Since metabolic rates and enzyme (monoamine oxidase) availability, to name a few, differ in every individual, it is possible that COMPASS’ COMP360 psilocybin could effectuate material variability in the patient group. A little variability is to be expected; too much variability could throw the repeatability of results into question.
Other potential issues, such as slow patient metabolic rate, could heighten the risk of drug toxicity in some subjects. Although psilocybin has shown an exceptional safety profile throughout its studied history.
Doug Drysdale also points out that the effects of concomitant medications could be a factor in the trial. Concomitant medications are any prescription or over-the-counter drugs and supplements taken in addition to an investigational therapy by a study subject. Their usage can help Investigators identify issues that were not previously reported as adverse events, and could explain adverse events that are caused by drug interactions instead of the study treatment itself.

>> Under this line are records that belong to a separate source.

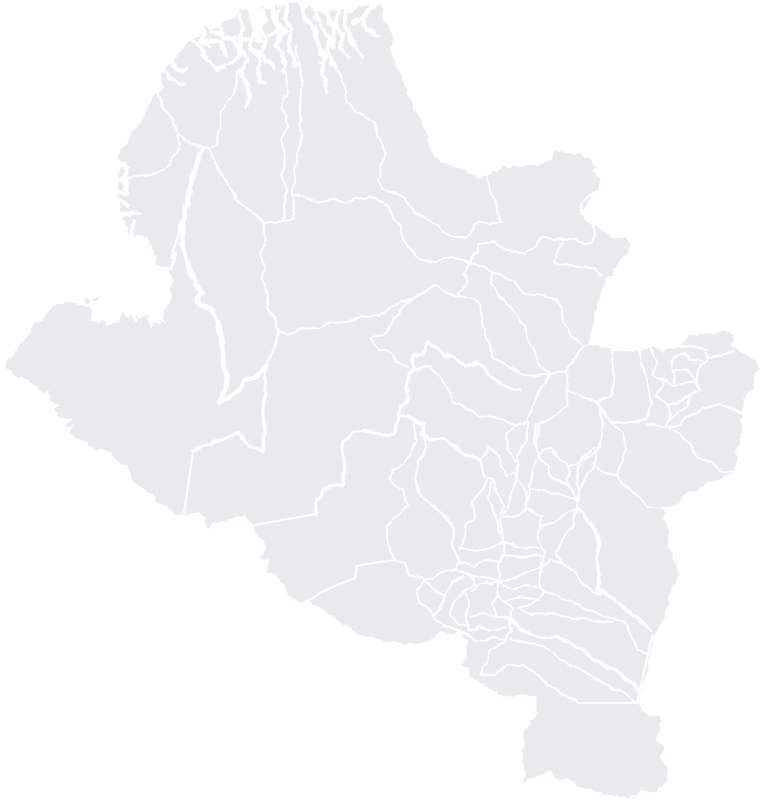
<!DOCTYPE html>
<html lang="en">
<head>
<meta charset="utf-8">
<title>District map</title>
<style>
:root { --land: #eae9ee; --border: #ffffff; }
html, body { margin: 0; background: var(--border); }
body { width: 768px; height: 802px; overflow: hidden; }
.map { display: block; width: 768px; height: 802px; }
.land { fill: var(--land); }
.borders, .rivers, .inlets, .surveyed { fill: none; stroke: var(--border); stroke-width: 2; stroke-linejoin: round; stroke-linecap: round; }
.rivers { stroke-width: 3.2; }
.inlets { stroke-width: 4; }
.wide { stroke-width: 4.5; }
.water { fill: var(--border); }
</style>
</head>
<body>
<svg class="map" viewBox="0 0 768 802" role="img" aria-label="Blank map of a territory divided into districts">
<defs>
<filter id="ragged" filterUnits="userSpaceOnUse" x="0" y="0" width="768" height="802" color-interpolation-filters="sRGB">
<feTurbulence type="fractalNoise" baseFrequency="0.13" numOctaves="2" seed="7" result="grain"/>
<feDisplacementMap in="SourceGraphic" in2="grain" scale="6" xChannelSelector="R" yChannelSelector="G"/>
</filter>
<filter id="wavy" filterUnits="userSpaceOnUse" x="0" y="0" width="768" height="802" color-interpolation-filters="sRGB">
<feTurbulence type="fractalNoise" baseFrequency="0.1" numOctaves="1" seed="3" result="grain"/>
<feDisplacementMap in="SourceGraphic" in2="grain" scale="6" xChannelSelector="R" yChannelSelector="G"/>
</filter>
</defs>

<g id="territory" filter="url(#ragged)">
<path class="land" d="M204 26L213 29 222 23 235 18 238 11 248 9 251 14 258 13 262 6 270 9 274 5 282 8 286 4 300 3 304 10 310 6 315 14 319 11 327 14 333 10 340 14 344 9 352 13 358 7 368 5 374 8 381 5 383 17 390 28 393 40 391 51 395 64 402 76 404 87 411 98 413 110 420 118 425 129 428 142 433 154 440 161 450 165 462 169 473 175 479 178 487 175 495 170 510 167 524 165 538 165 547 162 553 153 562 151 576 154 588 157 594 163 597 166 593 171 600 180 598 190 591 195 587 205 581 214 587 222 596 227 605 231 612 238 627 238 630 247 627 254 618 261 612 274 604 280 602 293 597 304 595 318 592 330 587 345 597 346 611 350 625 350 640 351 651 346 663 351 679 347 686 340 688 335 702 333 714 334 724 329 732 334 733 347 742 352 757 362 759 370 754 377 753 389 746 397 742 410 741 425 742 438 736 450 737 461 732 474 719 479 706 484 698 490 684 494 679 503 667 507 664 518 669 530 667 545 674 560 679 574 674 584 669 595 667 608 663 620 657 630 652 636 651 654 638 702 643 710 651 716 660 716 660 732 657 740 664 746 660 758 668 766 666 783 656 792 643 791 628 797 608 796 595 791 580 788 571 781 558 779 551 771 541 774 532 780 522 783 526 772 522 764 524 744 523 733 530 724 537 713 536 697 524 694 510 697 495 692 479 681 470 678 469 668 462 666 467 658 466 645 468 641 459 632 452 635 445 632 437 634 430 640 418 643 407 645 392 642 379 639 364 636 350 629 341 622 329 614 316 605 309 599 299 602 290 597 285 585 277 576 267 571 270 561 261 558 266 544 256 533 251 523 245 514 233 518 222 522 213 523 207 529 206 518 198 512 188 514 178 516 169 509 157 501 151 493 141 488 134 481 129 470 119 463 109 452 95 449 86 442 76 438 70 431 75 426 65 427 72 419 60 417 54 409 60 404 52 402 48 392 38 390 27 380 15 376 5 367 6 360 14 355 20 344 28 336 35 324 46 315 54 305 69 302 84 305 93 311 89 320 99 324 106 315 108 325 120 321 122 311 128 318 132 311 140 319 148 314 151 330 155 318 166 322 162 309 171 303 170 292 173 279 169 267 157 266 154 251 147 237 136 234 129 240 127 225 121 216 119 202 118 187 118 173 124 165 118 154 125 147 132 134 139 124 147 112 152 98 160 84 163 72 176 58 183 48 192 40 200 36Z"/>
<path class="land" d="M84 297L92 300 102 294 98 301 86 303Z"/>
<g id="fjords" class="inlets">
<path d="M191 40L201 48 207 60 217 69 225 66M205 40L220 42 227 56M219 25L224 39 235 38 240 54 231 64M204 30L201 42 211 46M223 34L211 32"/>
<path d="M239 14L243 31 240 47 248 60 240 73 247 85 250 98 246 107M250 12L255 30 249 46 260 59 257 74 264 84M263 9L259 26 266 40 260 53 272 66M273 7L272 20 280 32 276 45 284 56 284 72M287 6L285 18 291 29 289 46 296 66M248 39L239 38M269 35L282 29"/>
<path d="M302 5L305 19 315 30 317 44 325 58 322 72 327 91M315 12L322 27 330 38 327 52 335 68M326 14L334 30 333 46M339 11L335 25 343 35 340 48 348 57M346 11L344 24 350 36 357 51 364 57M371 8L362 18 366 29 378 36M362 18L353 23"/>
<path d="M162 69L170 78 183 84M172 61L177 70 185 70M152 93L162 87 156 80M116 163L127 168 125 178 115 181M116 180L127 183 126 194 119 192M119 200L128 205M121 215L139 213M130 239L134 222M172 267L175 254M92 302L104 309 107 323M132 313L136 320M151 316L159 323"/>
</g>
<path class="water" d="M253 13L263 8 267 21 260 31 263 43 255 41ZM272 9L281 9 279 20 288 31 282 38 275 29ZM251 46L259 49 256 58ZM318 60L326 64 325 74ZM140 236L154 254 153 263 146 250Z"/>
</g>

<g id="rivers" class="rivers" filter="url(#wavy)">
<path class="wide" d="M203 149C194 168 191 181 188 200Q178 232 185 256Q189 275 202 293Q194 299 200 304L212 309Q224 338 223 361Q229 377 226 389L219 402 227 399 241 388 246 380 257 377 266 366"/>
<path d="M193 451L206 445 219 441 230 436 238 433 244 441 252 447 263 451 264 432 263 414 264 390 266 367"/>
<path d="M316 514L317 502 324 488 342 485 345 470 342 455 344 442 355 432 370 431 383 436 393 433 398 421 401 406 409 398 406 384 413 368 412 357 423 353 428 342 437 347 444 355 455 358 465 367 479 362 490 375 500 383 512 389 520 390"/>
<path d="M578 507L587 520 596 531 600 543 596 557 599 573 598 590 609 596 621 606 637 617 651 631"/>
<path d="M509 619L521 630 540 637 560 638 580 648 592 658 605 665 622 675 639 690"/>
<path d="M398 413L411 418 423 425 422 435 429 440 442 438 452 446 467 455 480 460"/>
</g>

<g id="northern-districts" class="borders" filter="url(#wavy)">
<path d="M158 88L162 108 173 119 178 134 190 143 203 149 209 147"/>
<path d="M178 135L179 150 169 163 158 174 143 176 127 178"/>
<path d="M187 190L185 212 179 230 177 244 171 258"/>
<path d="M239 69L235 90 222 111 220 128 217 143 209 149 214 160 222 175 230 187 235 198 247 208 257 216 263 223 293 220"/>
<path d="M285 73L287 92 282 105 287 126 281 140 286 157 282 173 287 191 284 206 283 221"/>
<path d="M295 46L298 61 302 74 300 105 301 137 296 163 293 189 294 207 292 220"/>
<path d="M335 65L344 83 346 101 357 113 374 123 379 137 386 154 381 168 378 180 384 190 391 192 404 197 415 212 426 218 442 229 454 237 466 237 474 230 476 222 487 223 501 223"/>
<path d="M293 194L306 198 318 203 331 199 345 203 356 199 370 197 382 202 389 208 393 219 400 226 404 238 411 250 419 259 435 262 451 257 463 260 470 262 478 250 478 244 494 242 508 250 526 254 536 243 543 236 554 240 565 238 575 240 584 244 594 243 595 227"/>
<path d="M565 238L558 250 554 263 571 265 590 268 603 275"/>
<path d="M486 176L490 191 496 199 497 212 501 223"/>
<path d="M597 190L586 199 580 213 588 218 595 227"/>
<path d="M263 223L265 238 261 254 264 268 263 282 268 294 267 307 274 319 279 331 287 334 300 329 319 328 331 323 347 322 362 316 379 315 388 309 400 302 415 298 428 289 436 285 447 292 458 296 473 298 480 306"/>
<path d="M279 331L275 347 269 357 266 367"/>
<path d="M470 262L463 273 468 282 459 294M470 262L484 268 492 272 508 279 515 283 523 294 535 295 548 297 557 299 563 310 564 322 572 337 582 344"/>
<path d="M492 271L491 284 499 297 510 306 517 316 524 326 527 340 534 349 538 364 551 374"/>
<path d="M480 306L484 326 489 346 494 358 509 367 525 375 538 376 551 374 566 370 572 363 577 352 587 345"/>
<path d="M428 289L415 297 405 304 397 314 392 324 384 336 370 338 379 350 390 352 397 362 408 366"/>
<path d="M413 370L430 367 441 377 448 389 453 402 468 409 481 417 495 416 508 424 515 426 526 420 533 408 538 392 551 374"/>
</g>

<g id="eastern-districts" class="borders" filter="url(#wavy)">
<path d="M566 370L568 390 567 406 554 417 540 424 536 441 537 452"/>
<path d="M567 390L580 395 596 402 610 396 613 382 614 366 612 350"/>
<path d="M639 351L643 367 648 386 651 404 646 419 631 422 612 423 601 409 596 402"/>
<path d="M651 349L656 363 654 373 663 382 657 397 669 405 670 418 665 427 647 424"/>
<path d="M680 347L692 346 706 349 709 358 721 357 734 350M671 361L684 352 690 360 706 361 709 356M671 361L673 370 689 371 697 382 699 367 706 361M673 370L674 385 661 379M674 385L689 382 697 382 700 390 689 397 678 402 669 405M690 396L688 406 676 414 668 421M668 427L681 424 691 414 707 408 719 404 732 409 743 413"/>
<path d="M612 423L622 432 626 448 623 461 616 475 601 472 593 462"/>
<path d="M668 427L682 436 691 446 699 458 712 462 718 470 732 473"/>
<path d="M600 406L603 425 601 442 597 453 593 469 584 479 579 492 578 508M596 448L581 459 577 474 578 490M596 453L586 459 570 466 566 480 572 491 578 502M616 475L624 486 637 493 646 506 666 508"/>
<path d="M537 424L534 440 538 456 533 470 530 486 527 504M537 455L551 447 560 460 568 463 569 474M537 455L548 466 549 475 560 481 569 486M530 488L548 492 565 496 578 500M578 508L566 514 553 523 540 526M578 508L572 526 562 540 557 553 562 564 552 559 541 567M562 564L575 572 582 584 599 594M540 526L538 541 545 552 541 567"/>
</g>

<g id="central-districts" class="borders" filter="url(#wavy)">
<path d="M414 420L417 440 411 453 404 465 392 470 390 480 402 490 407 504 401 514 386 526 386 541 395 560 405 565 409 574 422 578"/>
<path d="M422 430L425 447 418 462 415 480 421 496 434 507 447 518 454 529 453 547 459 561 454 570"/>
<path d="M480 460L484 476 492 479 496 490 503 505 500 521 504 539 503 555 498 565 499 581"/>
<path d="M489 477L482 489 473 503 475 517 465 528 463 543 459 549 478 551 490 548 504 541M492 480L488 499 496 515 500 534"/>
<path d="M515 427L507 434 508 452 517 464 516 478 525 490 527 508 518 515 504 517M527 420L527 441 517 455 518 474M516 474L505 475 500 458 489 447 480 460M518 475L513 490 508 506 504 514M527 508L541 516 540 526M504 542L520 547 539 548M503 556L521 558 541 556M541 567L526 573 512 579 499 581M541 568L539 582 543 592 533 604 518 607"/>
<path d="M454 570L470 575 485 577 499 581 496 593 503 601 513 607 509 619 497 616 492 603 498 593M454 570L442 572 429 579 417 590 419 604 429 609 437 621 452 628 468 634"/>
<path d="M422 578L434 589 445 596 441 608 433 616M445 596L452 581 465 577M470 575L475 585 463 592 452 602 451 615 459 625 468 627M463 592L470 603 465 615 468 630 480 627 491 631 506 628M499 581L481 585 472 590M497 616L483 613 470 616M503 601L521 597 538 600M499 581L511 589 526 585 541 588M459 561L474 566 486 560 501 562"/>
<path d="M543 592L559 597 576 603 590 611 611 618 624 622 632 635 638 650 650 654M518 607L530 615 548 613 566 617 590 620 611 622"/>
<path d="M468 633L475 642 494 638 505 640 511 632 509 619M511 639L529 643 546 648 562 661 578 668 593 675 606 686 622 691 635 701M505 641L490 650 487 662 480 674M480 674L493 675 506 666 522 665 535 673 548 684 564 695 578 702"/>
</g>

<g id="surveyed-lines" class="surveyed">
<path d="M184 513L193 452M254 525L316 514M578 703H637L652 636M310 600L320 593 344 582 355 578 357 566 373 563 395 560"/>
</g>
</svg>
</body>
</html>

The data will go along way towards the design of COMPASS Pathways’ upcoming Phase 3 study, assuming efficacy and safety endpoints are met.
After months of reading about industry potential, Total Addressable Market, psilocybin’s transformative therapeutic qualities et al, we sense that investors have moved beyond these narratives. It’s not that these factoids have changed, so much as investors are craving the data to corroborate them. After all, the lifeblood of every early-stage growth industry is a galvanizing news—an “A-Ha” moment that compels investors to act. We cannot think of a better event than validating, fully-powered readout results from the most advanced study in the sector.
Investors will be hoping COMPASS can play Santa Claus and deliver the industry an early Christmas present in Q4.